ASIC said Moroney's business model involved annually recommending his clients replace one insurance policy with another, meaning he received a high up-front commission payment for each replaced policy. According to ASIC, this meant clients who entered into a new life insurance policy annually were at risk of exclusionary periods and revised terms.
ASIC further alleged that Moroney:
- failed to make reasonable enquiries into the circumstances of the clients before providing advice to them to enter into a new life insurance policy;
- failed to conduct reasonable enquiries into insurance policies, both those already held by clients and alternative policies;
- incorrectly stated he had undertaken research on alternative life insurance policies, when this was not done;
- failed to demonstrate that the advice he provided to the clients was appropriate and in the best interests of the clients, based on their circumstances; and
- prioritised his own commercial interests ahead of the interests of the clients.
"Conduct by advisers aimed at maximising commission by replacing insurance policies, without valid reason, is unacceptable. It puts clients' coverage at risk and drives costs in the sector, which are ultimately borne by consumers. ASIC will remove advisers whose conduct breaches financial services laws and falls short of the standards expected of the industry," ASIC deputy chair Peter Kell said.

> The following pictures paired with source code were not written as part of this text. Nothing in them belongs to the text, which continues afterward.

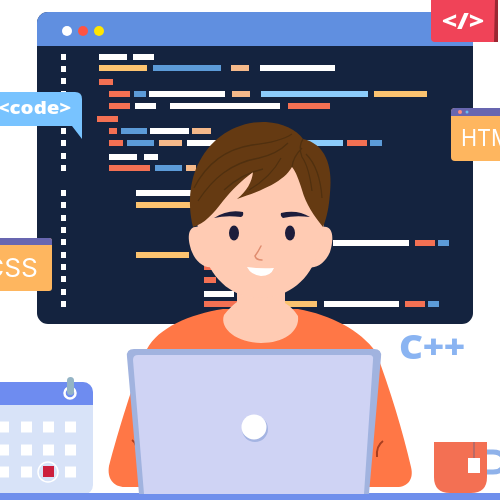
<!DOCTYPE html>
<html lang="en">
<head>
<meta charset="utf-8">
<title>Programmer at work</title>
<style>
:root{--navy:#14233f;--bar:#608fe0;--white:#fff;--coral:#f37053;--amber:#fcc370;--peach:#f5b98a;--blue:#5c9bd8;--sky:#8cccfb;--shirt:#ff7746;--skin:#ffcbb3;--hair:#653a12;--lid:#cfd3f4;--edge:#a1b3df;--desk:#6f8fec;--violet:#6866b0;--tag:#feb65f;--red:#f04358}
html,body{margin:0;width:500px;height:500px;overflow:hidden;background:var(--white)}
svg{display:block}
.code path{fill:none;stroke-width:6}
.label{font-family:"Open Sans",Inter,sans-serif;font-weight:800}
.tag-text{font-family:Inter,Roboto,sans-serif;fill:var(--white)}
</style>
</head>
<body>
<svg width="500" height="500" viewBox="0 0 500 500" role="img" aria-label="A young programmer at a laptop in front of a code window">
<defs>
<clipPath id="window-shape"><rect x="37" y="12" width="436" height="312" rx="11"/></clipPath>
<clipPath id="calendar-shape"><rect x="-30" y="382" width="123" height="113" rx="10"/></clipPath>
<clipPath id="html-shape"><rect x="451" y="108" width="80" height="53" rx="4"/></clipPath>
<clipPath id="css-shape"><rect x="-40" y="238" width="92" height="53" rx="3"/></clipPath>
<clipPath id="hair-shape"><path id="hair-outline" d="M193 227C187 202 190 176 202 157C216 134 240 121 266 122C283 123 297 130 303 139C325 144 333 165 330 193C329 207 327 217 323 227C314 216 306 204 302 190C299 180 296 172 292 167C284 181 264 190 237 199C247 191 252 182 253 172C241 181 232 190 223 201C213 214 204 224 193 227Z"/></clipPath>
</defs>

<g id="code-window">
<g clip-path="url(#window-shape)">
<rect x="37" y="12" width="436" height="312" fill="var(--navy)"/>
<rect x="37" y="12" width="436" height="34" fill="var(--bar)"/>
</g>
<circle cx="67" cy="31" r="5" fill="var(--white)"/>
<circle cx="83" cy="31" r="5" fill="#ff5443"/>
<circle cx="99" cy="31" r="5" fill="#ffe600"/>
<g class="code">
<path id="line-marks" stroke="var(--white)" d="M61 57h5M61 69h5M61 81h5M61 94h5M61 106h5M61 118h5M61 131h5M61 143h5M61 156h5M61 168h5M61 193h5M61 205h5M61 218h5M61 230h5M61 242h5M61 255h5M61 267h5M61 279h5M61 292h5M61 304h5"/>
<path stroke="var(--white)" d="M99 57h28M133 57h21M260 68h75M149 94h76M135 106h21M170 106h110M150 131h39M187 143h50M109 157h28M144 157h14M136 193h60M333 243h76M204 294h30M324 304h75"/>
<path stroke="var(--amber)" d="M99 68h48M374 94h53M136 205h62M136 255h53M285 304h32"/>
<path stroke="var(--peach)" d="M231 68h18M232 94h18M192 131h19M186 168h10"/>
<path stroke="var(--coral)" d="M99 82h14M109 94h21M109 106h21M288 106h42M97 119h21M109 131h8M109 143h14M347 143h20M109 168h41M194 218h10M415 243h20M204 267h8M204 280h12M204 304h40M405 304h20"/>
<path stroke="var(--blue)" d="M153 68h68M134 94h12M121 131h26M127 143h27M370 143h12M155 168h27M438 243h11M428 304h11"/>
<path stroke="var(--sky)" d="M261 94h107M300 143h43"/>
<path stroke="var(--peach)" d="M159 143h23"/>
</g>
</g>

<g id="markup-badge">
<path d="M431 0H498V42H435Q431 42 431 38Z" fill="var(--red)"/>
<path d="M495 0H498V42H494Z" fill="#9b2732"/>
<text class="label" x="463" y="29" font-size="23" text-anchor="middle" textLength="42" lengthAdjust="spacingAndGlyphs" fill="var(--white)">&lt;/&gt;</text>
</g>

<g id="code-bubble">
<path d="M0 92H75Q82 92 82 99V139L72 126H0Z" fill="#78c3ff"/>
<text class="label" x="-2" y="114" font-size="17" textLength="73" lengthAdjust="spacingAndGlyphs" fill="var(--white)">&lt;code&gt;</text>
</g>

<g id="html-tag">
<g clip-path="url(#html-shape)">
<rect x="451" y="108" width="49" height="53" fill="var(--tag)"/>
<rect x="451" y="108" width="49" height="8" fill="var(--violet)"/>
<circle cx="460" cy="112" r="2" fill="#ff8b7c"/><circle cx="467" cy="112" r="1.5" fill="#69bdf0"/>
</g>
<text class="tag-text" x="461" y="146" font-size="23" textLength="62" lengthAdjust="spacingAndGlyphs">HTML</text>
</g>

<g id="css-tag">
<g clip-path="url(#css-shape)">
<rect y="238" width="52" height="53" fill="var(--tag)"/>
<rect y="238" width="52" height="7" fill="var(--violet)"/>
</g>
<text class="tag-text" x="-15" y="277" font-size="25" textLength="53" lengthAdjust="spacingAndGlyphs">CSS</text>
</g>

<text id="cpp-label" class="label" x="399" y="359" font-size="33" textLength="66" lengthAdjust="spacingAndGlyphs" fill="#8ab4f2">C++</text>

<g id="calendar">
<g clip-path="url(#calendar-shape)">
<rect y="382" width="93" height="113" fill="#d8e3f8"/>
<rect y="382" width="93" height="23" fill="#6e8cf0"/>
</g>
<circle cx="70" cy="393" r="5.5" fill="none" stroke="var(--white)" stroke-width="2.5"/>
<rect x="67" y="377" width="7" height="18" rx="3.5" fill="#94b4c5"/>
<path id="days" stroke="var(--white)" stroke-width="11" d="M0 427h9M21 427h11M43 427h11M65 427h11M0 450h9M21 450h11M43 450h11M65 450h11M0 472h9M21 472h11M65 472h11"/>
<circle cx="48" cy="472" r="10" fill="none" stroke="var(--white)" stroke-width="1.5"/>
<rect x="43" y="466" width="11" height="11" fill="#cc1f3c"/>
</g>

<g id="programmer">
<path id="shirt" d="M223 309C190 314 158 328 147 349C133 382 118 432 109 466C107 478 113 487 125 487H397C408 487 414 479 411 467C403 432 390 389 376 352C360 330 331 315 298 309Z" fill="var(--shirt)"/>
<path id="sleeve-folds" d="M132 440Q137 443 138 457M383 441Q376 446 377 457" fill="none" stroke="#a83e20" stroke-width="2"/>
<path id="neck" d="M237 270V302Q231 306 224 315C219 329 238 343 261 343C283 343 300 332 298 316Q293 308 285 303V270Z" fill="var(--skin)"/>
<path id="ears" d="M199 227C187 225 187 239 192 252C196 262 205 269 213 267ZM322 227C334 224 334 240 330 252C325 263 317 269 308 267Z" fill="var(--skin)"/>
<path id="face" d="M198 190Q194 229 204 254C213 281 234 298 260 298C289 298 310 279 318 253Q327 226 324 185L292 150L230 160Z" fill="var(--skin)"/>
<use href="#hair-outline" fill="var(--hair)"/>
<g clip-path="url(#hair-shape)" fill="none" stroke="#50300f" stroke-width="1.3">
<path d="M198 201C213 178 231 163 259 158Q277 154 288 143M194 188Q213 151 252 145Q280 142 292 134M249 190Q271 177 281 158M303 139Q298 146 302 157Q309 167 312 191M306 154Q320 168 322 198M292 167Q293 157 302 148M224 190Q241 174 263 169"/>
</g>
<g id="brows" fill="#1d1d3b">
<path d="M214 218Q228 209 243 212Q244 216 241 217Q226 215 214 218ZM281 213Q297 209 310 217Q295 215 283 218Q280 216 281 213Z"/>
</g>
<g id="eyes" fill="#1d1d3b"><ellipse cx="234" cy="233" rx="5" ry="7.5"/><ellipse cx="290" cy="233" rx="5" ry="7.5"/></g>
<path id="nose" d="M261 246Q258 252 255 256Q256 260 262 260" fill="none" stroke="#e08d70" stroke-width="1.5" stroke-linecap="round"/>
<path id="smile" d="M247 267Q261 269 274 268Q271 276 261 276Q251 275 247 267Z" fill="var(--white)"/>
</g>

<g id="mug">
<path d="M486 452H493Q504 452 504 462T493 472H486" fill="none" stroke="#8fb2ea" stroke-width="5"/>
<path d="M434 442H487V477Q487 493 471 493H450Q434 493 434 477Z" fill="var(--coral)"/>
<path d="M474 442V458" stroke="#a6686c" stroke-width="1.5"/>
<rect x="468" y="458" width="12" height="15" fill="var(--white)"/>
</g>

<rect id="desk" y="493" width="500" height="7" fill="var(--desk)"/>

<g id="laptop">
<path d="M134 349H374Q382 349 381 357L369 494H139L127 357Q126 349 134 349Z" fill="var(--edge)"/>
<path d="M138 355H369Q374 355 373 360L364 494H144L133 360Q133 355 138 355Z" fill="var(--lid)"/>
<circle cx="255" cy="429" r="13" fill="#a4b4e2"/>
<circle cx="254" cy="427" r="12.5" fill="var(--white)"/>
</g>
</svg>
</body>
</html>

ASIC's recent wave of bannings has continued as the regulator has handed a permanent ban to a former insurance adviser.